I think the problem is really that people see it as a binary issue. Browsers are extremely good for tasks where ease of access is important but they tend to fall down for tasks which require very flexible interfaces, fast response time or complex controls - the browsers simply don’t provide advanced programming constructs and, if you’re considering writing lots of ActiveX controls, the security / compatibility issues can drive the time up past the time needed to build a standalone application (this line can blur because you can do things like use those same ActiveX controls in a standalone app or embed a browser in it). I’ve noticed that some of Microsoft’s products started embedding IE for interfaces with mixed results - in some cases the net result is a less-efficient but prettier applet which was probably easier to develop.

A good example is content authoring - something like Microsoft Word is much better than browser-based editing for working on large documents; for small ones (e.g. weblogs), the differences may not be significant.

Compare also web based email to standalone email clients. Web-based clients are great for many things, but they tend to fall down once you need to do complex things - I like to search thousands of old messages for info from people or rapidly filter/sort mailboxes.

The real answer is to have both. I have my own IMAP server, which I can access using a webmail interface and a full IMAP client (including from wireless devices). The webmail interface is awesome for just quickly checking email but I still have the full capabilities I need for more complicated tasks.

Using your example of eBay - I think they could successfully market a full application for their hardcore users - picture all sorts of complex search tools, easy ways to track 25 auctions at once (multiple windows & panes), agent-type notifications, etc. Most of their customers wouldn’t use it but I think many of their heaviest users would. This doesn’t make sense to start a company (you want to reach as many as possible and the web-interface is good enough) but it is an interesting way to set your product apart in a mature market.

• Posted by: Chris Adams on Nov 19, 2001, 7:05 PM

This argument is an artifact of woefully poor connectivity. It becomes a moot point when there is sufficient bandwidth to the last mile.


• Posted by: Patrick Logan on Nov 20, 2001, 11:59 AM

So sometime in the 22nd century, we’ll all be OK?

Seriously, though, I can’t see how good bandwidth solves platform dependence or OS-version dependence. Good bandwidth lets my application run on Mac and Windows?

• Posted by: Jason Levine on Nov 20, 2001, 6:26 PM

Financing bandwidth for everyone is a hard problem. I wasn’t claiming it would be easy, just that we need it. And once we have it, arguing about a 3270 interface vs. a Mac 512 interface will be moot. Here in the US I’d like to see a federal program for solving the bandwidth problem as an infrastructure problem. The government financed the highway system and integrated circuit technology as theywere considered to be in the public interest. The same should be done for bandwidth now.

As for platform independence… I am assuming that’s not much of a problem in the long run. Of course, bandwidth is indirectly related to that, at best.

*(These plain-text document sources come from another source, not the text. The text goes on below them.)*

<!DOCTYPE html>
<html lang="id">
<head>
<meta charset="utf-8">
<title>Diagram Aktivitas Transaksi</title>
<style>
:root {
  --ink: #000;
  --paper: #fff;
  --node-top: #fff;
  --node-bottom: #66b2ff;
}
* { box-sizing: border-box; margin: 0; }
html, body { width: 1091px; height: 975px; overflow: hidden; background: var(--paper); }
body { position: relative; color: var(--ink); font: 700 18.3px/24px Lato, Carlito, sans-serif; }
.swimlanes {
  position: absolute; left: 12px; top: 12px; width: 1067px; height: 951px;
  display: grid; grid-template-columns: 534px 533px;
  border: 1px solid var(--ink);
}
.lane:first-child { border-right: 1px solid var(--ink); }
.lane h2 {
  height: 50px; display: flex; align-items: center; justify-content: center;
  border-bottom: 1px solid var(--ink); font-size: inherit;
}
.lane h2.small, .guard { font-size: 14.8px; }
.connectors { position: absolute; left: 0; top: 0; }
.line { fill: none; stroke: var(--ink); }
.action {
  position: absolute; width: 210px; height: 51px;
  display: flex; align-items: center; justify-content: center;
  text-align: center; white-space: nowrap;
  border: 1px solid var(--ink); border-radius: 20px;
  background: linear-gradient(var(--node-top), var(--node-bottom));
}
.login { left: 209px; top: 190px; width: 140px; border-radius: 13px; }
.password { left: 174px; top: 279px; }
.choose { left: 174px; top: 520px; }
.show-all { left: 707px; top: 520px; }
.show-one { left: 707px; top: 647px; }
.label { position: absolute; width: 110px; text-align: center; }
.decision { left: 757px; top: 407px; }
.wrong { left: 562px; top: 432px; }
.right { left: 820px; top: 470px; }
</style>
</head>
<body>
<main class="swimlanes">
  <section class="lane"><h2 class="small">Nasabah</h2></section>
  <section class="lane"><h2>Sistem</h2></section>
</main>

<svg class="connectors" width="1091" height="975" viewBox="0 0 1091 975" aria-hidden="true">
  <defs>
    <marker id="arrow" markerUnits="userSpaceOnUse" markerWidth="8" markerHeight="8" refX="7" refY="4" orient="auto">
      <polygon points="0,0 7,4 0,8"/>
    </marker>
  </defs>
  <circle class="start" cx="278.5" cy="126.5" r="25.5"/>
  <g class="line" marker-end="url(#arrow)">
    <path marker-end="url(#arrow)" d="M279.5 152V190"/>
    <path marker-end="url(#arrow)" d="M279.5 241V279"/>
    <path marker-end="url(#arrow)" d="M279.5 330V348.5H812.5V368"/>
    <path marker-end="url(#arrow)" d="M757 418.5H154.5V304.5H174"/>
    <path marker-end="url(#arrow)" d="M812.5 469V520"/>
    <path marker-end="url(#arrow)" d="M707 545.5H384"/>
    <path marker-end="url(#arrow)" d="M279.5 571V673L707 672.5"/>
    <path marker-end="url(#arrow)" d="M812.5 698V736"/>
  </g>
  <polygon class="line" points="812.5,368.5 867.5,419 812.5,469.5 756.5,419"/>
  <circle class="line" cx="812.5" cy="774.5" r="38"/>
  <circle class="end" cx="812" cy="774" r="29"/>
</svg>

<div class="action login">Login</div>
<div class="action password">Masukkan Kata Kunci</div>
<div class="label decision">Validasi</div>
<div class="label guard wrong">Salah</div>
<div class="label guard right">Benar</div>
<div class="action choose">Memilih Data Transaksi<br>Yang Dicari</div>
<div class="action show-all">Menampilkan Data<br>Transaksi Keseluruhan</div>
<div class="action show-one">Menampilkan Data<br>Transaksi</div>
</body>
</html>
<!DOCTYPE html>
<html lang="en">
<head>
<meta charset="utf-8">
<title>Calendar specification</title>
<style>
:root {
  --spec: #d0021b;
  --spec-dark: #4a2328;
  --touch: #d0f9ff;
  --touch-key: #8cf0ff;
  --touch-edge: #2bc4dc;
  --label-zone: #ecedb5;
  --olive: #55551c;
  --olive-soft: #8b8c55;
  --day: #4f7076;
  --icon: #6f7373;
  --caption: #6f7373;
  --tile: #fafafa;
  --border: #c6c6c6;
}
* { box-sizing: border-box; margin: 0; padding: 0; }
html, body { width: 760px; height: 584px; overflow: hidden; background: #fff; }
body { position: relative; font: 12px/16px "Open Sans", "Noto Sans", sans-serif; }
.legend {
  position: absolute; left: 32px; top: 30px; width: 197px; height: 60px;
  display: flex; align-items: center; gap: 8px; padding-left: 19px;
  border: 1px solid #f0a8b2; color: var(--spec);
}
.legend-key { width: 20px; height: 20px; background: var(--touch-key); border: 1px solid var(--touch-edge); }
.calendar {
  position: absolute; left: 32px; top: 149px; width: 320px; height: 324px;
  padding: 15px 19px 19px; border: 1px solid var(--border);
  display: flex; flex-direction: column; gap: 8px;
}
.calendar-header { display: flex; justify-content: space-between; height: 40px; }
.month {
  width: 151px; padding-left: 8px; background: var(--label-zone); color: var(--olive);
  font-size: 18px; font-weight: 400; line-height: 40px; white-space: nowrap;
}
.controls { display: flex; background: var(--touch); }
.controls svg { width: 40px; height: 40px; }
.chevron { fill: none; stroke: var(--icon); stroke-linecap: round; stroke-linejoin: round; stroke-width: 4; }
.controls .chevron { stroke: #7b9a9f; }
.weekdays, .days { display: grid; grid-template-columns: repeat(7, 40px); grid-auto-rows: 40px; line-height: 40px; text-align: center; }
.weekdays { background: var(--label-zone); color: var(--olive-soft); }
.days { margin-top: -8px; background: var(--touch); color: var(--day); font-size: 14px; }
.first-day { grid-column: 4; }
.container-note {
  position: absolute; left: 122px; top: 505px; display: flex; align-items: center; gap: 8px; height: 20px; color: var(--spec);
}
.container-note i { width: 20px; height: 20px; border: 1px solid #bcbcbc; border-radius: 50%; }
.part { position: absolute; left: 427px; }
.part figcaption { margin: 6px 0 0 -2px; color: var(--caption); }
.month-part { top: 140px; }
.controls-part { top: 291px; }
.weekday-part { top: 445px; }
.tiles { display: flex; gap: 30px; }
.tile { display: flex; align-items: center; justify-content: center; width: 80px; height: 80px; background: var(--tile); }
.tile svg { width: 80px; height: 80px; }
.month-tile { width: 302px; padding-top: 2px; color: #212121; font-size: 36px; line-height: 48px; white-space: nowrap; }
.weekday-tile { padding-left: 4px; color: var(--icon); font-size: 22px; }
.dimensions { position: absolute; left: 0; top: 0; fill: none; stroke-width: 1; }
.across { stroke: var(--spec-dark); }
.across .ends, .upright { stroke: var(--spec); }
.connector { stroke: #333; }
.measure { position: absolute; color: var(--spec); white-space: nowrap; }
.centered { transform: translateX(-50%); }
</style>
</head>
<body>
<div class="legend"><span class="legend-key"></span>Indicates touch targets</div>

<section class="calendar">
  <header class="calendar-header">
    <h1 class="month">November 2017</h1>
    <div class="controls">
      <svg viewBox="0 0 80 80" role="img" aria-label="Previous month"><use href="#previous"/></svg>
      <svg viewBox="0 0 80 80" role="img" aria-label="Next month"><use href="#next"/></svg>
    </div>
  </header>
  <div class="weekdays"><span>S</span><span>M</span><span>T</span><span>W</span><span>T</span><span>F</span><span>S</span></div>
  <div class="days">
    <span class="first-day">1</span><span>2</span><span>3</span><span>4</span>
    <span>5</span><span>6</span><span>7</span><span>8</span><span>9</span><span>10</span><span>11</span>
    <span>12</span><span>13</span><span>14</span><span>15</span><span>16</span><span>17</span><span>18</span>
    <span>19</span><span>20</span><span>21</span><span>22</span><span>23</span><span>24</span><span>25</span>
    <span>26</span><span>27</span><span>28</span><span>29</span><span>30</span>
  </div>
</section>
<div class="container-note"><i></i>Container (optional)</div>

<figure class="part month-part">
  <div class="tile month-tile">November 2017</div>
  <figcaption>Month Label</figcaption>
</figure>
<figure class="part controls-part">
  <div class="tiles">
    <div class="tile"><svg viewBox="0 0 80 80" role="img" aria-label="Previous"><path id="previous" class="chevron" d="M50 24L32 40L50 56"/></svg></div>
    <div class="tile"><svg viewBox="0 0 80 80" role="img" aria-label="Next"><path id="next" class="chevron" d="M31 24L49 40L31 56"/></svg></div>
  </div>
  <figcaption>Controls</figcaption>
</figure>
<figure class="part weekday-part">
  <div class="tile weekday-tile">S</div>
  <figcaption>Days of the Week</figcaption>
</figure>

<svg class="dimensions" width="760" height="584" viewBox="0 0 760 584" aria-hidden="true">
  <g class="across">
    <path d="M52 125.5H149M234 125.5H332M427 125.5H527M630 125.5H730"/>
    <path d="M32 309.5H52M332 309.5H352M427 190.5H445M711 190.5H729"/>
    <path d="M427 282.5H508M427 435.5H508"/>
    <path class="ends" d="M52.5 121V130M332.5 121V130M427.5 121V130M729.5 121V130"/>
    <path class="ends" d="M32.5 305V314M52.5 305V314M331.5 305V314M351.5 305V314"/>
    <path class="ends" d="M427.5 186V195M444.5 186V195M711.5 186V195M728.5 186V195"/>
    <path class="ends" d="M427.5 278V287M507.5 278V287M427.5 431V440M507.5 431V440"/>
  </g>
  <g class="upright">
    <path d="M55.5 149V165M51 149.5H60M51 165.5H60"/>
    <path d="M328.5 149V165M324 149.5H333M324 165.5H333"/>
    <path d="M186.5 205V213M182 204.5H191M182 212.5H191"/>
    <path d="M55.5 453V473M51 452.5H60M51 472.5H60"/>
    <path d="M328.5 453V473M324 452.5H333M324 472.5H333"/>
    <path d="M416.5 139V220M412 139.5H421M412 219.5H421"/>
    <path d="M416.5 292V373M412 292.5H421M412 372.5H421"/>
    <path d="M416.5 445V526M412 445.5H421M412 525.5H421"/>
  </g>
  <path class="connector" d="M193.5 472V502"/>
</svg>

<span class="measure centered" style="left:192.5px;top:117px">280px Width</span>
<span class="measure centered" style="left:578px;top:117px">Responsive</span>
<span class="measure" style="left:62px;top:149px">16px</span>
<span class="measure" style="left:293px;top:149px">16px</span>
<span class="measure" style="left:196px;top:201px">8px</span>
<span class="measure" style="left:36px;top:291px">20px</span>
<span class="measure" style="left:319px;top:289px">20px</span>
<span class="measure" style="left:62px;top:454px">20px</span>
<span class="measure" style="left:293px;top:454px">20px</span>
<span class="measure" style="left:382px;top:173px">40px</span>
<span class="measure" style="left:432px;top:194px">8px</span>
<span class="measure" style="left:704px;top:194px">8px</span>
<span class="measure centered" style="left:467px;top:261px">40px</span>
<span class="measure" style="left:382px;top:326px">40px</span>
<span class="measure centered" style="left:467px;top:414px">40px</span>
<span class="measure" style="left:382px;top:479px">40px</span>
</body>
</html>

• Posted by: Patrick Logan on Nov 21, 2001, 12:35 AM

I agree that we need better bandwidth, particularly out to the home - I like the idea of the government doing bounties or something similar to encourage R&D.

Platform independence is going to be around for a good while - I doubt different platforms will ever disappear, although we probably will have varying layers of emulation and virtualization. Some of the ways of accomplishing it (virtual machines, open standards) are also extremely important for making transparent networking secure - Java has most of the right ideas but Sun hasn’t provided all of the necessary framework yet.

• Posted by: Chris Adams on Nov 21, 2001, 1:32 AM
Please note that comments automatically close after 60 days; the comment spammers love to use the older, rarely-viewed pages to work their magic. If comments are closed and you want to let me know something, feel free to use the contact page!